By the time I met Anna she had endured a succession of tragedies: the deaths of two children and her beloved publisher husband, Colin Haycraft. She was a frail and sad person; but she was one of those sad people who mysteriously lift the spirits of others, as opposed to those jovial folk who make everyone miserable.
We met as a result of a short-lived plot to found a conservative rival to the Tablet, provisionally entitled the Inquisitor. Dr Oddie was to be editor, and we sketched out our plans over Piers Paul Read’s kitchen table. Then we retired for a pub lunch, though in the event only Piers and William ate anything.

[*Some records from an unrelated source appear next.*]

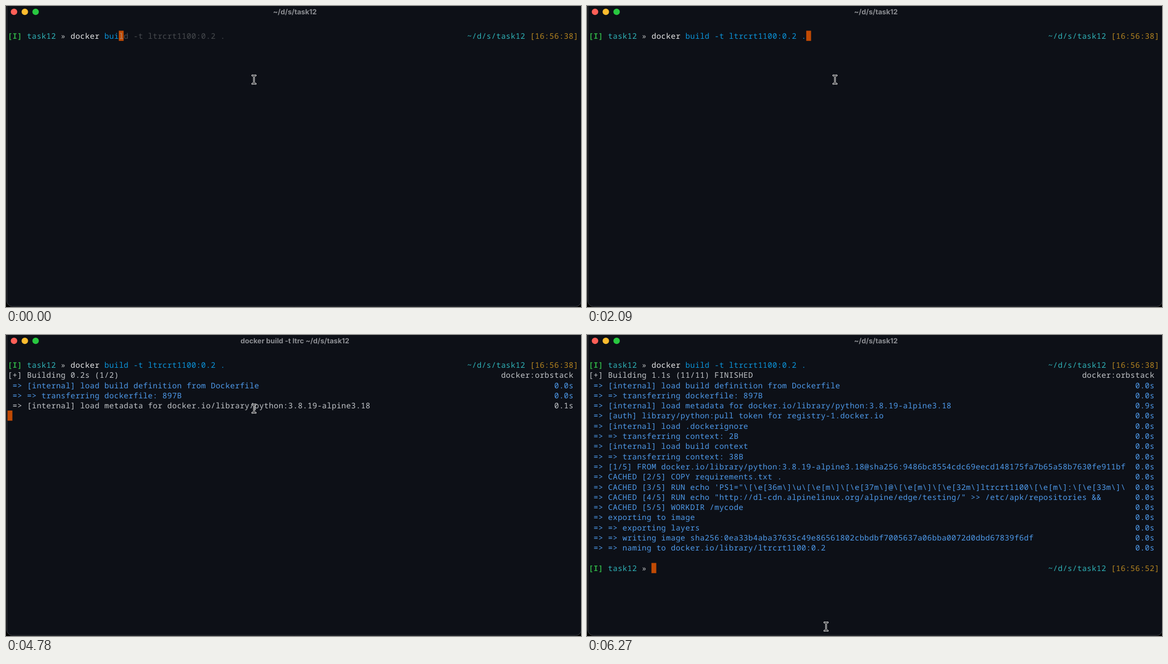
An HTML page with a canvas that plays this animation: 1033 px wide and 542 px high, repeating every 8 s.

```html
<!DOCTYPE html>
<html lang="en">
<head>
<meta charset="utf-8">
<title>Terminal build</title>
<style>
  html, body { margin: 0; width: 100%; height: 100%; overflow: hidden; background: #000; }
  canvas { display: block; width: 1033px; height: 542px; }
</style>
</head>
<body>
<canvas id="stage" width="1033" height="542"></canvas>
<script>
const ctx = document.getElementById("stage").getContext("2d");
ctx.textRendering = "geometricPrecision";
const LOOP = 8000;
const CELL_W = 8.69, CELL_H = 18.3, LEFT = 2.8, TOP = 44.5, BASELINE = 14.4;
const COLOR = {
  bg: "#0d1017", border: "#3d4046", title: "#8c8e93",
  green: "#2fae45", cyan: "#2fb4b9", arrow: "#b4b6b8", white: "#e9eaeb",
  blue: "#0b96dd", ghost: "#484b4f", time: "#b58520",
  output: "#c4c7cb", done: "#4f9bec", block: "#c04a04", covered: "#b08a70"
};

const COMMAND = "docker build -t ltrcrt1100:0.2 .";
const COMMAND_COL = 13;

const LINES = [
  ["[internal] load build definition from Dockerfile"],
  ["=> transferring dockerfile: 897B"],
  ["[internal] load metadata for docker.io/library/python:3.8.19-alpine3.18"],
  ["[auth] library/python:pull token for registry-1.docker.io"],
  ["[internal] load .dockerignore"],
  ["=> transferring context: 2B"],
  ["[internal] load build context"],
  ["=> transferring context: 38B"],
  ["[1/5] FROM docker.io/library/python:3.8.19-alpine3.18@sha256:9486bc8554cdc69eecd148175fa7b65a58b7630fe911bf"],
  ["CACHED [2/5] COPY requirements.txt ."],
  [String.raw`CACHED [3/5] RUN echo 'PS1="\[\e[36m\]\u\[\e[m\]\[\e[37m\]@\[\e[m\]\[\e[32m\]ltrcrt1100\[\e[m\]:\[\e[33m\]` + "\\"],
  [`CACHED [4/5] RUN echo "${"http:"}//dl-cdn.alpinelinux.org/alpine/edge/testing/" >> /etc/apk/repositories &&`],
  ["CACHED [5/5] WORKDIR /mycode"],
  ["exporting to image"],
  ["=> exporting layers"],
  ["=> writing image sha256:0ea33b4aba37635c49e86561802cbbdbf7005637a06bba0072d0dbd67839f6df"],
  ["=> naming to docker.io/library/ltrcrt1100:0.2"]
].flat();
const METADATA = 2, AUTH = 3;

// Each list holds [start time, value...]; the latest started entry applies.
const TYPING = [[0, 10], [300, 12], [1050, 13], [1200, 14], [1350, 15], [1490, 16], [2090, 32]];
const BUILD = [
  [4480, "0.0s (0/1)", 0],
  [4780, "0.2s (1/2)", 3, "0.1s"],
  [4930, "0.3s (1/2)", 3, "0.2s"],
  [5080, "0.5s (1/3)", 4, "0.4s"],
  [5220, "0.6s (2/3)", 4, "0.6s"],
  [5370, "0.8s (2/3)", 4, "0.8s"],
  [5520, "1.1s (11/11) FINISHED", 17, "0.9s"]
];
const POINTER = [
  [0, 445.5, 132.5], [5370, 390.5, 233.5], [5520, 410.5, 360.5], [5670, 442.5, 511],
  [5820, 442.5, 507], [5970, 436.5, 520], [6120, 430.5, 525], [6270, 429.5, 525]
];
const SUBMIT = 3880, METADATA_DONE = 5520, AUTH_DONE = 5220, FINISH = 5670;

const current = (steps, t) => steps.filter(step => step[0] <= t).pop();
const cellX = col => LEFT + col * CELL_W;
const cellY = row => TOP + row * CELL_H;

function write(text, col, row, color, bold = false) {
  ctx.font = `${bold ? "bold " : ""}13.8px "Noto Sans Mono", monospace`;
  ctx.textAlign = "center";
  ctx.fillStyle = color;
  [...text].forEach((char, i) => {
    if (char !== " ") ctx.fillText(char, cellX(col + i + 0.5), cellY(row) + BASELINE);
  });
}

function writeRight(text, endCol, row, color) {
  write(text, endCol - text.length, row, color);
}

function drawBlock(col, row) {
  ctx.fillStyle = COLOR.block;
  ctx.fillRect(cellX(col), cellY(row), CELL_W, CELL_H);
}

function drawWindow(title) {
  ctx.fillStyle = "#000";
  ctx.fillRect(0, 0, 1033, 542);
  ctx.beginPath();
  ctx.roundRect(1.5, -20, 1032, 561, 10);
  ctx.fillStyle = COLOR.bg;
  ctx.fill();
  ctx.strokeStyle = COLOR.border;
  ctx.lineWidth = 1;
  ctx.stroke();

  ["#ff5f57", "#febc2e", "#28c840"].forEach((color, i) => {
    ctx.beginPath();
    ctx.arc(14.4 + i * 19.4, 10.5, 5.8, 0, Math.PI * 2);
    ctx.fillStyle = color;
    ctx.fill();
  });

  ctx.font = "bold 12.7px Inter, sans-serif";
  ctx.textAlign = "center";
  ctx.fillStyle = COLOR.title;
  ctx.fillText(title, 519, 14.8);
}

function drawPrompt(row, clock) {
  write("[I]", 0, row, COLOR.green, true);
  write("task12", 4, row, COLOR.cyan);
  write("»", 11, row, COLOR.arrow);
  write("~/d/s/task12", 95, row, COLOR.cyan);
  write(`[${clock}]`, 108, row, COLOR.time);
}

function drawCommand(t) {
  const typed = current(TYPING, t)[1];
  const cursorCol = COMMAND_COL + typed;
  write(COMMAND.slice(0, 6), COMMAND_COL, 0, COLOR.white);
  write(COMMAND.slice(6, typed), COMMAND_COL + 6, 0, COLOR.blue);
  write(COMMAND.slice(typed), cursorCol, 0, COLOR.ghost);
  if (t < SUBMIT) {
    drawBlock(cursorCol, 0);
    write(COMMAND.charAt(typed), cursorCol, 0, COLOR.covered);
  }
}

function drawBuild(t) {
  const [, status, count, metadataTime] = current(BUILD, t);
  write(`[+] Building ${status}`, 0, 1, COLOR.output);
  writeRight("docker:orbstack", 117, 1, COLOR.output);
  LINES.slice(0, count).forEach((text, i) => {
    const running = (i === METADATA && t < METADATA_DONE) || (i === AUTH && t < AUTH_DONE);
    const color = running ? COLOR.output : COLOR.done;
    write("=> " + text, 1, i + 2, color);
    writeRight(i === METADATA ? metadataTime : "0.0s", 117, i + 2, color);
  });
  return count + 2;
}

function drawPointer(x, y) {
  ctx.beginPath();
  for (const side of [-1, 1]) {
    ctx.moveTo(x + side * 3, y - 7.5);
    ctx.quadraticCurveTo(x, y - 7.5, x, y - 5);
    ctx.lineTo(x, y + 5);
    ctx.quadraticCurveTo(x, y + 7.5, x + side * 3, y + 7.5);
  }
  ctx.lineCap = "round";
  ctx.lineJoin = "round";
  ctx.lineWidth = 3;
  ctx.strokeStyle = "#f2f2f2";
  ctx.stroke();
  ctx.lineWidth = 1.1;
  ctx.strokeStyle = "#08090c";
  ctx.stroke();
}

function draw(t) {
  const running = t >= SUBMIT && t < FINISH;
  drawWindow(running ? "docker build -t ltrc ~/d/s/task12" : "~/d/s/task12");
  drawPrompt(0, "16:56:38");
  drawCommand(t);
  const nextRow = t >= BUILD[0][0] ? drawBuild(t) : 1;
  if (running) drawBlock(0, nextRow);
  if (t >= FINISH) {
    drawPrompt(20, "16:56:52");
    drawBlock(COMMAND_COL, 20);
  }
  const [, x, y] = current(POINTER, t);
  drawPointer(x, y);
}

const start = performance.now();
function tick() {
  draw((performance.now() - start) % LOOP);
  requestAnimationFrame(tick);
}
tick();
</script>
</body>
</html>
```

I was a heavy drinker in those days, and I hope no one will take offence if I say that so, in the most elegant way, was Anna. The others departed, and we settled ourselves in the snug like a couple of old biddies from the early days of Coronation Street.
I confessed shyly that I had read none of her novels. Where should I start? ‘Don’t,’ she said firmly. ‘You wouldn’t enjoy them, darling.’ We moved on to the obvious topic: the cringe-making dreadfulness of ‘with-it’ Catholic liturgies. ‘The sneer on the face of a teenager confronted by a “rave in the nave” is enough to freeze the blood,’ said Anna.
This conversation went on for a long time. We took our turns paying for the beer, but Anna felt it was unladylike to go to the bar, so she would press some coins into my hand every time it was her round. She started talking about the losses in her life.
Then, suddenly, it was dark outside. We had each drunk 11 pints. Bugger. I had been booked on to a late flight to Rome to cover a story for a newspaper. Now I had missed it. While I panicked, Anna continued her meditation on sadness. ‘There is no guarantee of happiness in this life, Damian,’ she announced. ‘Absolutely none.’
I ran into the street, found a phone box, broke the news to the editor, and discovered that, as usual, Anna was absolutely right.
Damian Thompson is editor-in-chief of the Catholic Herald.